Recently, the United States Supreme Court heard oral arguments on two consecutive days in two cases which have generated national headlines and filled the broadcast airways with the topic of marriage equality. The Court’s decision in these two cases, Hollingsworth v. Perry and United States v. Windsor, will be delivered by the end of the 2012-2013 Term in mid-June and may likely have a profound effect upon the view of marriage in this country.
On March 26, 2013, the United States Supreme Court conducted oral arguments in Hollingsworth, which presents the issue of whether California’s Proposition 8, which amended the California Constitution to prohibit same-sex couples from marrying, violates the United States Constitution. The fact that more than 100 amicus curiae briefs have been filed with the case shows the high level of interest it has garnered.
In May 2008, after the California Supreme Court held that state statutes limiting marriage to opposite-sex couples violated the California Constitution, same-sex couples were permitted to marry in that state. Later that year, through a ballot proposition known as “Proposition 8,” the California voters passed a constitutional amendment stating that “only marriage between a man and a woman is valid or recognized in California.” Since then, same-sex couples have been unable to marry in California.

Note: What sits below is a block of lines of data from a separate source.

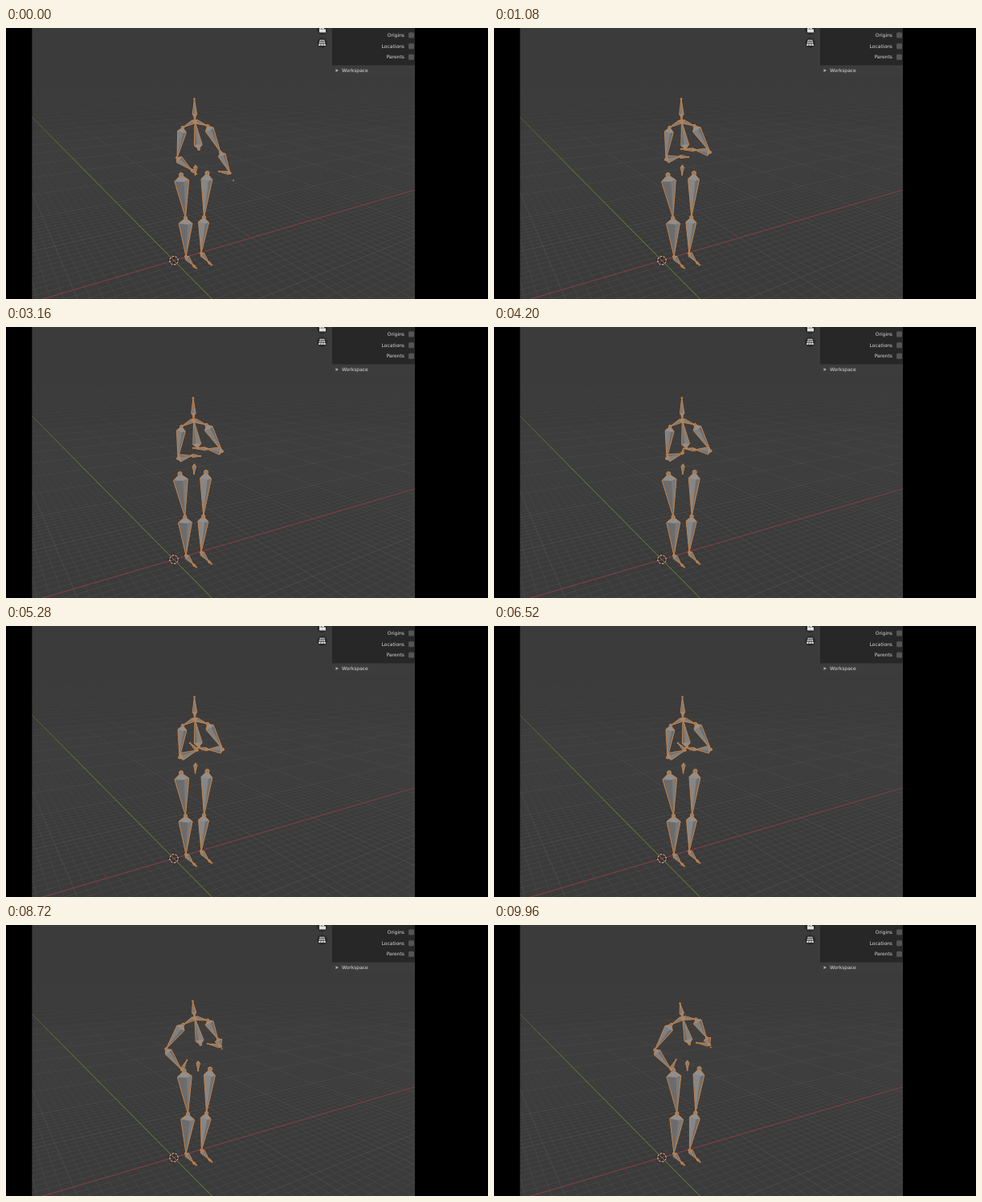
Animation, 600 px wide and 338 px high, one loop 10000 ms. Source, as an HTML page with a canvas:

```html
<!DOCTYPE html>
<html>
<head>
<meta charset="utf-8">
<style>
  html, body { margin: 0; width: 100%; height: 100%; overflow: hidden; background: #000; }
  canvas { display: block; }
</style>
</head>
<body>
<canvas id="stage" width="600" height="338"></canvas>
<script>
const LOOP = 10000;
const ctx = document.getElementById('stage').getContext('2d');

// Floor plane in perspective: origin, vanishing points of both axes, depth per unit
const ORIGIN = [209, 290], VX = [1060, 40], VY = [-38, 40], AX = 0.128, AY = 0.205;

function floorPoint(u, v) {
  const w = 1 + AX * u + AY * v;
  return [0, 1].map(i => (ORIGIN[i] + AX * u * VX[i] + AY * v * VY[i]) / w);
}

function path(g, points, close) {
  g.beginPath();
  points.forEach(p => g.lineTo(p[0], p[1]));
  if (close) g.closePath();
}

function line(g, a, b) {
  path(g, [a, b]);
  g.stroke();
}

function shape(g, points, fill) {
  g.fillStyle = fill;
  path(g, points, true);
  g.fill();
}

function disc(g, x, y, r, fill) {
  g.fillStyle = fill;
  g.beginPath();
  g.arc(x, y, r, 0, 7);
  g.fill();
}

function fade(g, rgb, alpha, top, bottom) {
  const ramp = g.createLinearGradient(0, top, 0, bottom);
  ramp.addColorStop(0, `rgba(${rgb},0)`);
  ramp.addColorStop(1, `rgba(${rgb},${alpha})`);
  return ramp;
}

function gridLines(g, step, count) {
  for (let i = -count; i <= count; i++) {
    const k = i * step;
    line(g, floorPoint((-0.85 - AY * k) / AX, k), VX);
    line(g, floorPoint(k, (-0.85 - AX * k) / AY), VY);
  }
}

function drawFloor(g) {
  g.lineWidth = 0.8;
  g.strokeStyle = fade(g, '84,84,84', 0.45, 105, 270);
  gridLines(g, 0.1, 90);
  g.strokeStyle = fade(g, '84,84,84', 0.4, 66, 170);
  gridLines(g, 1, 30);
  g.lineWidth = 1;
  g.strokeStyle = fade(g, '138,56,66', 0.95, 60, 230);
  line(g, floorPoint(-5, 0), VX);
  g.strokeStyle = fade(g, '98,136,40', 0.95, 50, 180);
  line(g, floorPoint(0, -3), VY);
}

function drawPanel(g) {
  g.fillStyle = '#272727';
  g.fillRect(406, 0, 103, 60);
  g.fillStyle = '#3c3c3c';
  g.fillRect(406, 46.5, 103, 13.5);
  g.font = '6px "DejaVu Sans", sans-serif';
  g.textAlign = 'right';
  ['Origins', 'Locations', 'Parents'].forEach((text, i) => {
    const y = 9 + i * 13.6;
    g.fillStyle = '#d8d8d8';
    g.fillText(text, 496, y + 2);
    g.fillStyle = '#545454';
    g.beginPath();
    g.roundRect(501, y - 3.4, 7, 7, 1.5);
    g.fill();
  });
  g.fillStyle = '#dedede';
  g.textAlign = 'left';
  g.fillText('Workspace', 418, 55);
  shape(g, [[410.5, 51], [414, 53], [410.5, 55]], '#aaa');
}

function drawIcons(g) {
  const dark = '#2b2b2b', light = '#e2e2e2';
  for (const y of [2, 18.5]) disc(g, 393.5, y, 6.5, dark);
  shape(g, [[390, 1.5], [398, 1.5], [398, 5.5], [390, 5.5]], light);
  for (const x of [391.3, 394.7]) disc(g, x, 0, 1.5, light);
  shape(g, [[390.8, 14.8], [396.2, 14.8], [398, 22], [389, 22]], light);
  g.strokeStyle = dark;
  g.lineWidth = 0.7;
  for (const y of [17, 19.5]) line(g, [389, y], [398, y]);
  for (const side of [-1, 1]) line(g, [393.5 + side, 14.8], [393.5 + side * 1.6, 22]);
}

function drawCursor(g) {
  const [x, y] = ORIGIN;
  g.lineWidth = 1;
  g.strokeStyle = '#151515';
  for (const [dx, dy] of [[1, 0], [-1, 0], [0, 1], [0, -1]]) {
    line(g, [x + dx * 2.5, y + dy * 2.5], [x + dx * 7.5, y + dy * 7.5]);
  }
  for (let i = 0; i < 16; i++) {
    g.strokeStyle = i % 2 ? '#e6dada' : '#c84c44';
    g.beginPath();
    g.arc(x, y, 5.2, i * Math.PI / 8, (i + 1) * Math.PI / 8);
    g.stroke();
  }
}

function makeBackdrop() {
  const layer = document.createElement('canvas');
  layer.width = 600;
  layer.height = 338;
  const g = layer.getContext('2d');
  g.fillRect(0, 0, 600, 338);
  g.beginPath();
  g.rect(32.4, 0, 476.6, 338);
  g.clip();
  g.fillStyle = '#3b3b3b';
  g.fillRect(32, 0, 477, 338);
  drawFloor(g);
  drawPanel(g);
  drawIcons(g);
  drawCursor(g);
  return layer;
}

// Upright stance
const REST = {
  crown: [234.5, 88.5], skull: [235, 111], chest: [235, 116],
  shoulderL: [220, 124], shoulderR: [251, 122],
  spine: [240, 151], pelvis: [236, 172], root: [235.5, 183],
  hipL: [218, 183], hipR: [250.5, 181],
  kneeL: [223.5, 237], kneeR: [246.5, 236],
  ankleL: [224, 285], ankleR: [243, 281]
};

// Elbow, wrist and fingertip of the left, then the right arm
const HANG = [[213, 162], [231, 177], [237, 182], [267, 155], [279, 181], [265, 179]];
const FOLDED = [[214, 164], [231, 160.5], [242, 161], [269, 155], [250, 152], [233, 151]];
const CLASPED = [[216, 164], [238, 155], [229, 146], [270, 154], [251, 154], [239, 152]];
const AKIMBO = [[197, 152], [215, 182], [222, 170], [262, 147], [265, 156], [249, 151]];

function ease(from, to, t) {
  const s = Math.max(0, Math.min(1, (t - from) / (to - from)));
  return s * s * (3 - 2 * s);
}

function blend(a, b, s) {
  return a.map((p, i) => p.map((v, k) => v + (b[i][k] - v) * s));
}

// The lean bends the body in an S above the ankles, tilts the shoulders and nods the head
function bend([x, y], lean, sway) {
  const height = Math.max(0, 285 - y);
  const lift = height > 165 && Math.abs(x - 235) < 5 ? (height - 170) * 0.35 : -2 * Math.min(1, height / 50);
  const tilt = height > 120 ? (235 - x) * 0.15 : 0;
  return [
    x + lean * 5.5 * Math.sin(height / 53) + sway * Math.min(1, height / 100),
    y + lean * (lift + tilt)
  ];
}

function poseAt(t) {
  const fold = ease(0, 1000, t), clasp = ease(3200, 5200, t), turn = ease(6500, 7350, t);
  const lean = 0.35 * turn + 0.65 * ease(7350, 9960, t);
  const sway = -1.5 * (fold - clasp);
  const pose = {};
  for (const name in REST) pose[name] = bend(REST[name], lean, sway);
  const arms = blend(blend(blend(HANG, FOLDED, fold), CLASPED, clasp), AKIMBO, turn)
    .map(p => bend(p, lean, 0));
  pose.armL = arms.slice(0, 3);
  pose.armR = arms.slice(3);
  return pose;
}

function knob([x, y], r) {
  disc(ctx, x, y, r, '#88807a');
  ctx.stroke();
}

// Octahedral bone, widest near its head
function bone(a, b, width, ends = 1.2, shades = ['#808080', '#6d6d6d']) {
  const dx = b[0] - a[0], dy = b[1] - a[1], len = Math.hypot(dx, dy) || 1;
  const nx = -dy / len * width / 2, ny = dx / len * width / 2;
  const at = (along, across) => [a[0] + dx * along + nx * across, a[1] + dy * along + ny * across];
  const left = at(0.14, 1), right = at(0.14, -1), ridge = at(0.17, -0.3);
  shape(ctx, [a, left, b, right], shades[0]);
  shape(ctx, [ridge, b, right], shades[1]);
  shape(ctx, [a, left, ridge, right], '#8f8f8f');
  path(ctx, [a, left, b, right], true);
  ctx.stroke();
  knob(a, ends);
  knob(b, ends * 0.8);
}

function drawLeg(hip, knee, ankle, width, shades) {
  const ball = [ankle[0] + 9.5, ankle[1] + 11.5];
  bone(ball, [ball[0] + 3.5, ball[1] + 3], 3, 0.9);
  bone(ankle, ball, 6);
  bone(knee, ankle, width - 1, 2, shades);
  bone(hip, knee, width, 2.6, shades);
}

function drawArm(chest, shoulder, [elbow, wrist, tip]) {
  bone(chest, shoulder, 5);
  bone(shoulder, elbow, 11, 1.8);
  bone(elbow, wrist, 9.5, 1.5);
  bone(wrist, tip, 4, 1);
}

function drawFigure(t) {
  const p = poseAt(t);
  ctx.strokeStyle = '#c98144';
  ctx.lineWidth = 1;
  ctx.lineJoin = 'round';
  drawLeg(p.hipL, p.kneeL, p.ankleL, 18, ['#6c6c6c', '#7a7a7a']);
  drawLeg(p.hipR, p.kneeR, p.ankleR, 14, ['#868686', '#707070']);
  bone(p.pelvis, p.root, 4.5, 0.9);
  bone(p.spine, p.chest, 10, 1.5);
  bone(p.chest, p.skull, 3);
  bone(p.skull, p.crown, 5.5);
  drawArm(p.chest, p.shoulderL, p.armL);
  drawArm(p.chest, p.shoulderR, p.armR);
  const [elbow, wrist] = p.armR;
  knob(wrist.map((v, k) => v + (v - elbow[k]) * 0.35), 0.6);
}

const backdrop = makeBackdrop();

function frame(now) {
  ctx.drawImage(backdrop, 0, 0);
  drawFigure(now % LOOP);
  requestAnimationFrame(frame);
}
requestAnimationFrame(frame);
</script>
</body>
</html>
```
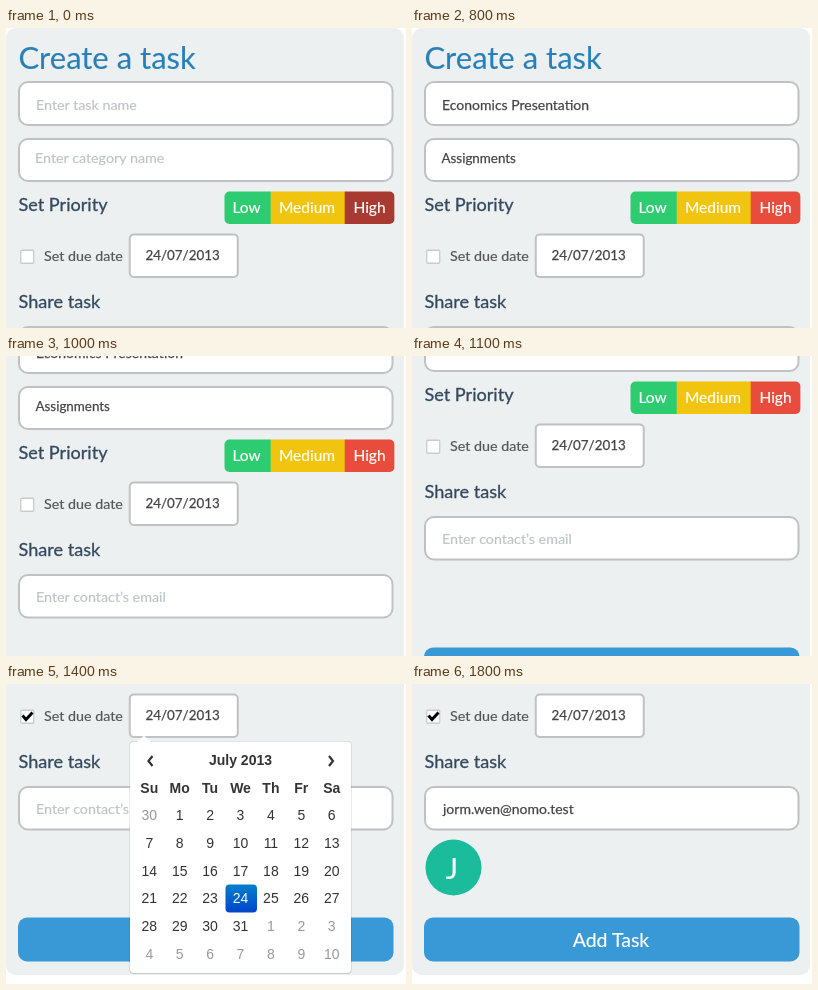
Recreate the animation shown at these times as an HTML page. Size 400 by 300 pixels, loop 2100 ms.

```html
<!DOCTYPE html>
<html lang="en">
<head>
<meta charset="utf-8">
<title>Create a task</title>
<style>
html, body { margin: 0; width: 100%; height: 100%; overflow: hidden; background: #fff; }
svg { display: block; width: 400px; height: 300px; font-family: Lato, "Open Sans", sans-serif; }
svg * { animation: 2.1s step-end infinite; }

.field { fill: #fff; stroke: #bfc1c2; stroke-width: 2; }
.title { font-size: 31px; fill: #2980b9; stroke: #2980b9; stroke-width: .15; }
.head { font-size: 18.1px; fill: #34495e; stroke: #34495e; stroke-width: .3; }
.hint { font-size: 14.3px; fill: #bdc3c7; stroke: #bdc3c7; stroke-width: .2; }
.value { font-size: 14px; fill: #444; stroke: #444; stroke-width: .25; }
.short { font-size: 13.4px; }
.label { font-size: 14.3px; fill: #555; stroke: #555; stroke-width: .2; }
.white { fill: #fff; stroke: #fff; stroke-width: .2; text-anchor: middle; }

.page { animation-name: scroll; }
.high { fill: #a93a32; animation-name: press; }
.on200 { animation-name: on200; }
.on300 { animation-name: on300; }
.on400 { animation-name: on400; }
.on600 { animation-name: on600; }
.on700 { animation-name: on700; }
.on1300 { animation-name: on1300; }
.on1700 { animation-name: on1700; }
.on1800 { animation-name: on1800; }
.off200 { animation-name: off200; }
.off600 { animation-name: off600; }
.off1700 { animation-name: off1700; }
.calendar { animation-name: popup; }

@keyframes scroll {
  0% { transform: translateY(0); }
  42.85% { transform: translateY(-40px); }
  47.61% { transform: translateY(-80px); }
  52.38% { transform: translateY(-138px); }
  57.14%, 100% { transform: translateY(-196px); }
}
@keyframes press { 0% { fill: #a93a32; } 38.09%, 100% { fill: #e74c3c; } }
@keyframes on200 { 0% { visibility: hidden; } 9.52%, 100% { visibility: visible; } }
@keyframes on300 { 0% { visibility: hidden; } 14.28%, 100% { visibility: visible; } }
@keyframes on400 { 0% { visibility: hidden; } 19.04%, 100% { visibility: visible; } }
@keyframes on600 { 0% { visibility: hidden; } 28.57%, 100% { visibility: visible; } }
@keyframes on700 { 0% { visibility: hidden; } 33.33%, 100% { visibility: visible; } }
@keyframes on1300 { 0% { visibility: hidden; } 61.9%, 100% { visibility: visible; } }
@keyframes on1700 { 0% { visibility: hidden; } 80.95%, 100% { visibility: visible; } }
@keyframes on1800 { 0% { visibility: hidden; } 85.71%, 100% { visibility: visible; } }
@keyframes off200 { 0% { visibility: visible; } 9.52%, 100% { visibility: hidden; } }
@keyframes off600 { 0% { visibility: visible; } 28.57%, 100% { visibility: hidden; } }
@keyframes off1700 { 0% { visibility: visible; } 80.95%, 100% { visibility: hidden; } }
@keyframes popup {
  0% { visibility: hidden; }
  66.66% { visibility: visible; }
  76.19%, 100% { visibility: hidden; }
}

.calendar { font: 14px "Liberation Sans", Arial, sans-serif; fill: #333; text-anchor: middle; }
.calendar .bold { font-weight: bold; }
.calendar .muted { fill: #999; }
.calendar .active { fill: #fff; }
.arrow { fill: none; stroke: #333; stroke-width: 2.2; }
</style>
</head>
<body>
<svg viewBox="0 0 400 300">
  <defs>
    <linearGradient id="blue" x1="0" y1="0" x2="0" y2="1">
      <stop offset="0" stop-color="#0080cc"/>
      <stop offset="1" stop-color="#0044cc"/>
    </linearGradient>
    <clipPath id="pill"><rect x="218.5" y="163.5" width="170" height="32.5" rx="5"/></clipPath>
  </defs>
  <g class="page">
    <rect width="398" height="487" rx="10" fill="#ecf0f1"/>
    <text class="title" x="12.5" y="41">Create a task</text>

    <rect class="field" x="13" y="54" width="373.5" height="43" rx="9"/>
    <text class="hint off200" x="30" y="82">Enter task name</text>
    <text class="value" x="30" y="82"><tspan class="on200">Econom</tspan><tspan class="on300">ics Pres</tspan><tspan class="on400">entation</tspan></text>

    <rect class="field" x="13" y="111" width="373.5" height="42" rx="9"/>
    <text class="hint off600" x="29" y="135">Enter category name</text>
    <text class="value short" x="29.5" y="135"><tspan class="on600">Assig</tspan><tspan class="on700">nments</tspan></text>

    <text class="head" x="12.5" y="183">Set Priority</text>
    <g clip-path="url(#pill)">
      <rect x="218" y="163" width="47" height="33" fill="#2ecc71"/>
      <rect x="264.7" y="163" width="75" height="33" fill="#f1c40f"/>
      <rect class="high" x="338.7" y="163" width="50" height="33"/>
    </g>
    <g class="white" font-size="15.5">
      <text x="240.5" y="185">Low</text>
      <text x="301" y="185">Medium</text>
      <text x="363.5" y="185">High</text>
    </g>

    <rect x="14.75" y="222.25" width="13" height="13" rx="1" fill="#fff" stroke="#c9cccd" stroke-width="1.3"/>
    <path class="on1300" d="M16.5 227.500l3.500 4 6.500-7" fill="none" stroke="#000" stroke-width="3"/>
    <text class="label" x="38" y="233">Set due date</text>
    <rect class="field" x="123.750" y="206.500" width="108" height="42.500" rx="4"/>
    <text class="value short" x="139.500" y="232">24/07/2013</text>

    <text class="head" x="12.5" y="280">Share task</text>
    <rect class="field" x="13" y="299" width="373.5" height="42.5" rx="9"/>
    <text class="hint off1700" x="30" y="326">Enter contact’s email</text>
    <text class="value" x="31" y="326"><tspan class="on1700">jorm.wen@</tspan><tspan class="on1800">nomo.test</tspan></text>

    <g class="on1800">
      <circle cx="41.5" cy="379.5" r="28" fill="#1abc9c"/>
      <text class="white" x="40" y="390.5" font-size="29">J</text>
    </g>

    <rect x="12" y="429.5" width="375.5" height="44" rx="9" fill="#3998d6"/>
    <text class="white" x="199" y="459" font-size="19.5">Add Task</text>

    <g class="calendar">
      <rect x="123.5" y="253" width="222" height="233" rx="4" fill="#000" opacity=".16"/>
      <path d="M131 254.5l7-7 7 7z" fill="#fff"/>
      <rect x="124" y="253.5" width="221" height="231.5" rx="4" fill="#fff"/>
      <path class="arrow" d="M146.5 268l-4 5 4 5M323 268l4 5-4 5"/>
      <text class="bold" x="234.5" y="277">July 2013</text>
      <rect x="219.5" y="396.5" width="31.5" height="28" rx="4" fill="url(#blue)"/>
      <g id="days"></g>
    </g>
  </g>
</svg>
<script>
const days = document.getElementById('days');

function cell(col, y, text, style) {
  const node = document.createElementNS('http://www.w3.org/2000/svg', 'text');
  node.setAttribute('x', 143.3 + col * 30.4);
  node.setAttribute('y', y);
  node.setAttribute('class', style);
  node.textContent = text;
  days.append(node);
}

['Su', 'Mo', 'Tu', 'We', 'Th', 'Fr', 'Sa'].forEach((name, i) => cell(i, 305, name, 'bold'));

for (let i = 0; i < 42; i++) {
  const date = new Date(2013, 5, 30 + i);
  const day = date.getDate();
  const style = date.getMonth() !== 6 ? 'muted' : day === 24 ? 'active' : 'day';
  cell(i % 7, 332.3 + Math.floor(i / 7) * 27.7, day, style);
}
</script>
</body>
</html>
```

In August 2010, a federal district court held that Proposition 8 was unconstitutional as it violated the Due Process and Equal Protection clauses of the Fourteenth Amendment to the United States Constitution. That decision was upheld by the United States Court of Appeals for the Ninth Circuit. The High Court thereafter granted certiorari to decide this issue.